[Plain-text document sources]
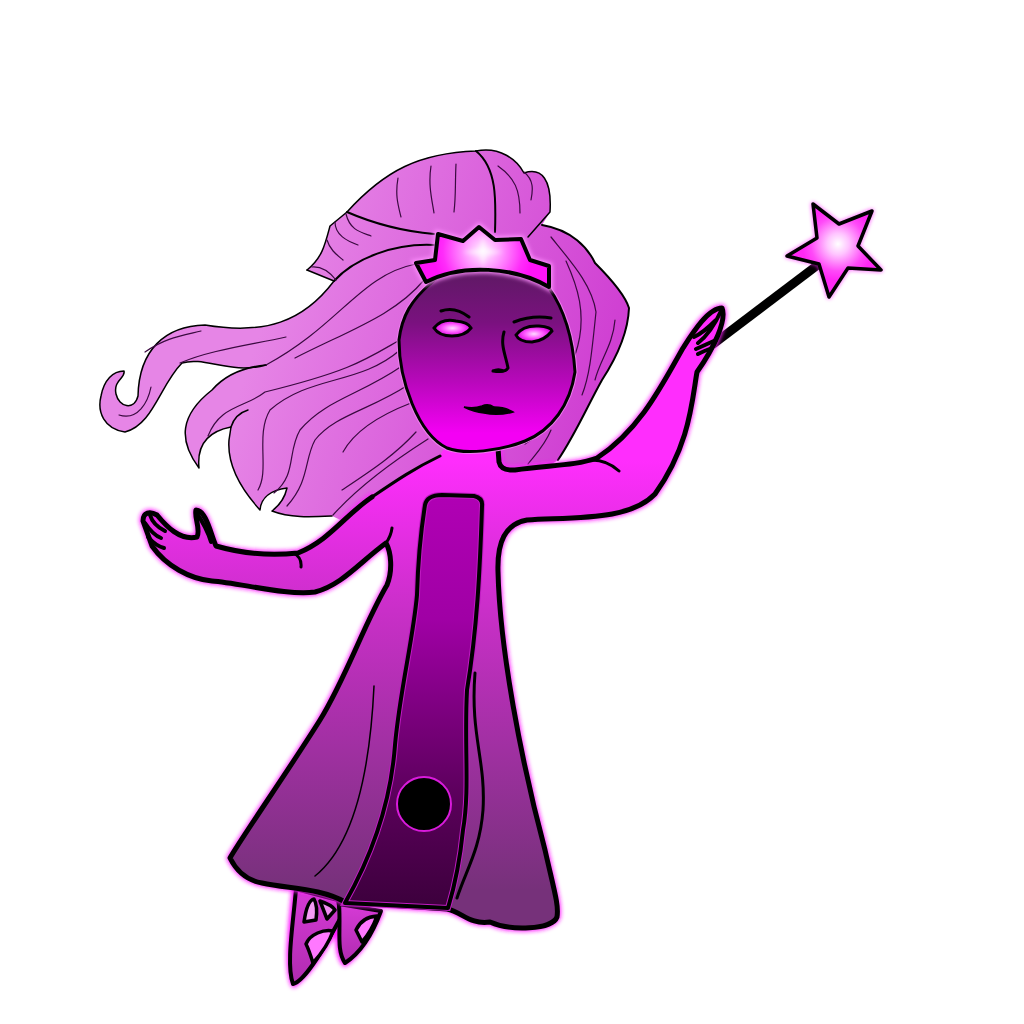
<!DOCTYPE html>
<html lang="en">
<head>
<meta charset="utf-8">
<title>Fairy with a star wand</title>
<style>
:root {
  --paper: #ffffff;
  --ink: #000000;
  --glow: #ff1cff;
  --skin-light: #ff2dfd;
  --skin-mid: #c92fc8;
  --dress-dark: #76317a;
  --hair-light: #e685e6;
  --hair-deep: #cf3ed2;
  --panel-top: #b000b4;
  --panel-low: #3c003c;
  --panel-edge: #c01bc2;
  --face-top: #5c1a62;
  --face-low: #f400f4;
}
html, body { margin: 0; background: var(--paper); overflow: hidden; }
svg { display: block; width: 1024px; height: 1024px; }
.line { fill: none; stroke: var(--ink); stroke-linecap: round; stroke-linejoin: round; }
.bold { stroke-width: 5; }
.medium { stroke-width: 3; }
.fine { stroke-width: 1.5; }
.hairline { stroke-width: 1.2; stroke: #3a0a40; }
.halo { fill: none; stroke: var(--glow); stroke-width: 7; stroke-linejoin: round; stroke-linecap: round; filter: url(#soft); }
.halo-thin { stroke-width: 3; }
</style>
</head>
<body>
<svg viewBox="0 0 1024 1024" role="img" aria-label="A magenta fairy in a long gown holding a star wand">
  <defs>
    <filter id="soft" x="-20%" y="-20%" width="140%" height="140%"><feGaussianBlur stdDeviation="2"/></filter>
    <linearGradient id="gown" gradientUnits="userSpaceOnUse" x1="0" y1="460" x2="0" y2="890">
      <stop offset="0" stop-color="var(--skin-light)"/>
      <stop offset=".35" stop-color="var(--skin-mid)"/>
      <stop offset="1" stop-color="var(--dress-dark)"/>
    </linearGradient>
    <linearGradient id="hair-fill" gradientUnits="userSpaceOnUse" x1="270" y1="300" x2="600" y2="410">
      <stop offset="0" stop-color="var(--hair-light)"/>
      <stop offset="1" stop-color="var(--hair-deep)"/>
    </linearGradient>
    <linearGradient id="panel-fill" x1="0" y1="0" x2="0" y2="1">
      <stop offset="0" stop-color="var(--panel-top)"/>
      <stop offset=".3" stop-color="#a000a5"/>
      <stop offset=".75" stop-color="#580058"/>
      <stop offset="1" stop-color="var(--panel-low)"/>
    </linearGradient>
    <linearGradient id="face-fill" x1="0" y1="0" x2="0" y2="1">
      <stop offset="0" stop-color="var(--face-top)"/>
      <stop offset=".3" stop-color="#7a117f"/>
      <stop offset=".62" stop-color="#b808bb"/>
      <stop offset=".9" stop-color="var(--face-low)"/>
    </linearGradient>
    <linearGradient id="shoe-fill" x1="0" y1="0" x2="0" y2="1">
      <stop offset="0" stop-color="#d63bd6"/>
      <stop offset="1" stop-color="#b02bb0"/>
    </linearGradient>
    <radialGradient id="tiara-fill" gradientUnits="userSpaceOnUse" cx="483" cy="251" r="50">
      <stop offset="0" stop-color="#fff2ff"/>
      <stop offset=".35" stop-color="#ff9cff"/>
      <stop offset=".8" stop-color="#ff2cfa"/>
      <stop offset="1" stop-color="#ff14f8"/>
    </radialGradient>
    <radialGradient id="star-fill" gradientUnits="userSpaceOnUse" cx="838" cy="244" r="36">
      <stop offset="0" stop-color="#ffffff"/>
      <stop offset=".3" stop-color="#ffc4ff"/>
      <stop offset=".75" stop-color="#ff4af8"/>
      <stop offset="1" stop-color="#ff28f5"/>
    </radialGradient>
    <radialGradient id="eye-fill">
      <stop offset="0" stop-color="#ffd9ff"/>
      <stop offset=".5" stop-color="#ff5cff"/>
      <stop offset="1" stop-color="#d900dd"/>
    </radialGradient>
    <path id="body-outline" d="M498 448 L499 462 Q501 471 515 470 C548 465 575 466 597 458 C640 430 662 385 683 348 C692 334 708 308 722 308 C727 320 714 348 697 372 C692 400 690 445 655 494 C630 520 580 517 527 520 C505 524 497 542 498 572 C500 650 521 760 545 850 C554 890 559 905 557 917 C552 930 510 931 490 922 C470 925 462 912 447 909 L345 902 C320 888 290 889 262 883 C245 880 236 870 230 858 C240 840 290 768 320 720 C346 678 364 624 387 585 C393 570 391 552 386 543 C360 562 342 585 315 592 C288 596 240 583 212 581 C190 579 166 566 152 546 L143 521 C143 512 150 511 157 515 C166 526 180 541 197 537 C201 530 194 517 196 510 C206 510 211 535 216 546 C240 553 270 556 298 553 C330 540 345 515 372 497"/>
    <path id="neck-shape" d="M372 497 C397 480 415 468 440 456 L448 440 H498 L499 462 L515 472 L520 500 Z"/>
    <path id="face-shape" d="M430 284 C450 262 522 260 549 288 C566 312 573 340 575 372 C570 405 552 430 525 441 C500 451 465 455 447 448 C418 434 399 380 399 340 C402 315 412 300 430 284 Z"/>
    <path id="tiara-shape" d="M416 263 L435 260 L438 234 L463 241 L479 227 L495 240 L521 239 L530 260 L549 266 L549 287 C515 267 462 263 426 282 Z"/>
    <path id="star-shape" d="M813 204 L839 224 L872 211 L858 246 L881 270 L848 268 L829 297 L819 264 L787 256 L817 238 Z"/>
    <path id="panel-shape" d="M425 505 Q427 495 442 495 L474 496 Q483 498 482 506 C480 570 477 630 467 690 C464 745 470 790 463 830 C460 860 455 885 448 908 L345 903 C375 850 391 800 395 745 C400 690 413 640 417 595 C418 560 421 530 425 505 Z"/>
  </defs>

  <g id="hair">
    <path id="hair-mass" fill="url(#hair-fill)" d="M307 270 C322 258 325 245 330 226 L347 212 C385 170 420 153 476 151 C500 146 517 160 524 173 C542 167 552 180 550 212 L542 225 C572 230 588 248 595 263 C612 280 625 295 629 308 C628 335 615 360 602 380 C588 405 575 435 558 460 L540 472 L470 475 L375 505 L345 522 L332 516 C310 517 290 518 272 511 C280 505 285 497 287 488 C272 490 261 497 260 510 C240 488 227 465 229 440 L231 427 C205 432 197 448 199 468 C178 440 180 415 212 390 C226 374 245 367 266 365 C230 375 205 356 182 363 C160 385 153 425 125 432 C104 429 97 412 101 396 C104 380 113 371 124 371 C126 378 113 380 116 394 C119 407 134 411 138 396 C139 350 165 326 205 325 C265 335 303 322 334 281 Z"/>
    <g class="line fine">
      <path d="M307 270 C322 258 325 245 330 226 L347 212 C385 170 420 153 476 151 C500 146 517 160 524 173 C542 167 552 180 550 212 L528 237"/>
      <path d="M307 270 L334 281 C303 322 265 335 205 325 C165 326 139 350 138 396 C134 411 119 407 116 394 C113 380 126 378 124 371 C113 371 104 380 101 396 C97 412 104 429 125 432 C153 425 160 385 182 363 C205 356 230 375 266 365"/>
      <path d="M266 365 C245 367 226 374 212 390 C180 415 178 440 199 468 C197 448 205 432 231 427 L229 440 C227 465 240 488 260 510 C261 497 272 490 287 488 C285 497 280 505 272 511 C290 518 310 517 332 516"/>
      <path d="M248 410 Q235 414 231 427"/>
    </g>
    <g class="line" stroke-width="2">
      <path d="M476 151 C497 168 496 200 495 232 M347 212 C370 222 400 231 434 234 M334 281 C355 258 395 243 434 245"/>
      <path d="M542 225 C572 230 588 248 595 263 C612 280 625 295 629 308 C628 335 615 360 602 380 C588 405 575 435 558 460"/>
    </g>
    <g class="line hairline">
      <path d="M398 178 C395 195 398 205 401 217 M431 166 C428 185 432 200 434 213 M456 164 C455 185 456 195 454 212 M498 166 C515 178 520 190 520 213 M524 172 C534 180 533 190 531 200"/>
      <path d="M346 214 C350 230 360 232 371 236 M335 222 C335 235 347 241 358 245 M327 240 C330 250 337 255 343 260 M312 267 C324 266 332 275 336 280"/>
      <path d="M416 264 C360 275 340 325 266 365 M424 280 C395 315 350 330 295 358 M398 341 C365 360 350 371 265 392 C245 408 220 405 208 436"/>
      <path d="M400 350 C360 385 310 375 270 410 C255 435 270 470 258 490 M402 366 C360 395 325 400 300 430 C287 452 297 475 274 493 M408 385 C370 410 335 415 315 440 C304 460 310 480 287 506 M411 403 C380 415 355 430 343 452 M416 432 C395 455 372 470 342 490 M428 439 C395 460 360 485 333 515"/>
      <path d="M180 363 C210 350 250 345 286 337 M145 352 C165 338 180 336 201 331 M119 415 C138 421 148 402 151 387"/>
      <path d="M551 237 C572 263 592 285 596 312 C592 350 590 375 582 395 M566 261 C576 283 589 315 575 355 M575 372 C570 410 545 432 525 444 M615 320 C613 345 600 360 595 380 M551 430 C545 445 535 455 528 464"/>
    </g>
  </g>

  <g id="shoes">
    <path class="halo" d="M295 890 C292 925 286 965 294 984 C312 970 325 945 338 925 C339 940 338 955 345 963 C362 950 372 930 380 913"/>
    <g fill="url(#shoe-fill)" stroke="var(--ink)" stroke-width="4" stroke-linejoin="round">
      <path d="M296 889 C293 925 286 965 293 984 C306 981 327 943 341 917 L338 900 Z"/>
      <path d="M339 904 C341 930 336 950 345 963 C362 952 374 930 381 911 Z"/>
    </g>
    <g class="line" stroke-width="3.5">
      <path fill="#f59cf5" d="M304 922 C306 908 309 900 314 899 Q318 906 316 920 Z"/>
      <path fill="#ff78ff" d="M306 944 C310 934 324 929 333 931 C329 943 321 954 313 963 Q309 950 306 944 Z"/>
      <path fill="#f08cf0" d="M320 901 Q332 905 335 910 L327 919 Z"/>
      <path fill="#ff78ff" d="M356 930 Q362 917 377 916 C373 927 368 935 362 942 Z"/>
    </g>
  </g>

  <g id="wand">
    <path class="line" stroke-width="9" style="stroke-linecap: butt" d="M712 345 L819 264"/>
    <use href="#star-shape" class="halo halo-thin"/>
    <use href="#star-shape" fill="url(#star-fill)" stroke="var(--ink)" stroke-width="3.5" stroke-linejoin="round"/>
  </g>

  <g id="body">
    <use href="#body-outline" class="halo"/>
    <use href="#body-outline" fill="url(#gown)"/>
    <use href="#neck-shape" fill="url(#gown)"/>
    <use href="#body-outline" class="line bold"/>
    <path class="line medium" d="M372 497 C397 480 415 468 440 456 M592 460 Q607 460 619 471 M386 543 Q391 536 392 528 M293 553 Q302 557 301 567"/>
    <g id="fingers" class="line" stroke-width="4">
      <path d="M150 515 Q153 525 165 531 M145 523 Q153 535 161 538 M148 537 Q156 546 164 548"/>
      <path d="M721 311 Q711 333 698 343 M716 320 Q703 333 694 337 M716 340 Q705 345 696 349 M712 348 Q704 351 698 354 M196 512 Q207 528 211 542"/>
    </g>
    <path class="line fine" d="M374 686 C371 750 360 840 315 876"/>
    <path class="line medium" d="M475 673 C470 735 486 760 483 810 C480 850 466 870 457 898"/>
  </g>

  <g id="gown-panel">
    <use href="#panel-shape" fill="url(#panel-fill)" stroke="var(--panel-edge)" stroke-width="6"/>
    <use href="#panel-shape" class="line" stroke-width="4"/>
    <circle id="panel-badge" cx="424" cy="804" r="27" fill="var(--ink)" stroke="#d91bdc" stroke-width="2"/>
  </g>

  <g id="face">
    <use href="#face-shape" fill="none" stroke="#f07cf0" stroke-width="5"/>
    <use href="#face-shape" fill="url(#face-fill)" stroke="var(--ink)" stroke-width="3"/>
    <g id="eyes" stroke="var(--ink)" stroke-width="3" fill="url(#eye-fill)">
      <path d="M434 328 Q442 318 456 321 Q468 322 471 328 Q465 336 452 336 Q439 336 434 328 Z"/>
      <path d="M516 335 Q523 325 539 326 Q551 327 552 331 Q544 341 532 342 Q519 342 516 335 Z"/>
    </g>
    <path class="line medium" d="M441 311 Q455 306 469 317 M514 322 Q532 315 551 318 M504 332 C500 345 506 356 508 368 Q505 373 493 371"/>
    <path d="M492 370 Q499 366 507 371 Q500 375 492 370 Z"/>
    <path d="M464 407 Q474 409 482 406 Q488 403 494 407 Q505 407 513 412 Q498 416 484 413 Q474 412 464 407 Z" stroke="var(--ink)" stroke-width="1.5"/>
  </g>

  <g id="tiara">
    <use href="#tiara-shape" fill="none" stroke="#ff8fff" stroke-width="7" filter="url(#soft)"/>
    <use href="#tiara-shape" fill="url(#tiara-fill)" stroke="var(--ink)" stroke-width="4" stroke-linejoin="round"/>
    <path fill="#ffffff" opacity=".6" filter="url(#soft)" d="M483 234 L486 249 L504 252 L486 255 L483 268 L480 255 L462 252 L480 249 Z"/>
  </g>
</svg>
</body>
</html>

WHAT TO WORK ON: Lines in the records that hold the word "paper" are to be counted; give only the total.

SOLUTION FOR THIS EXERCISE: 2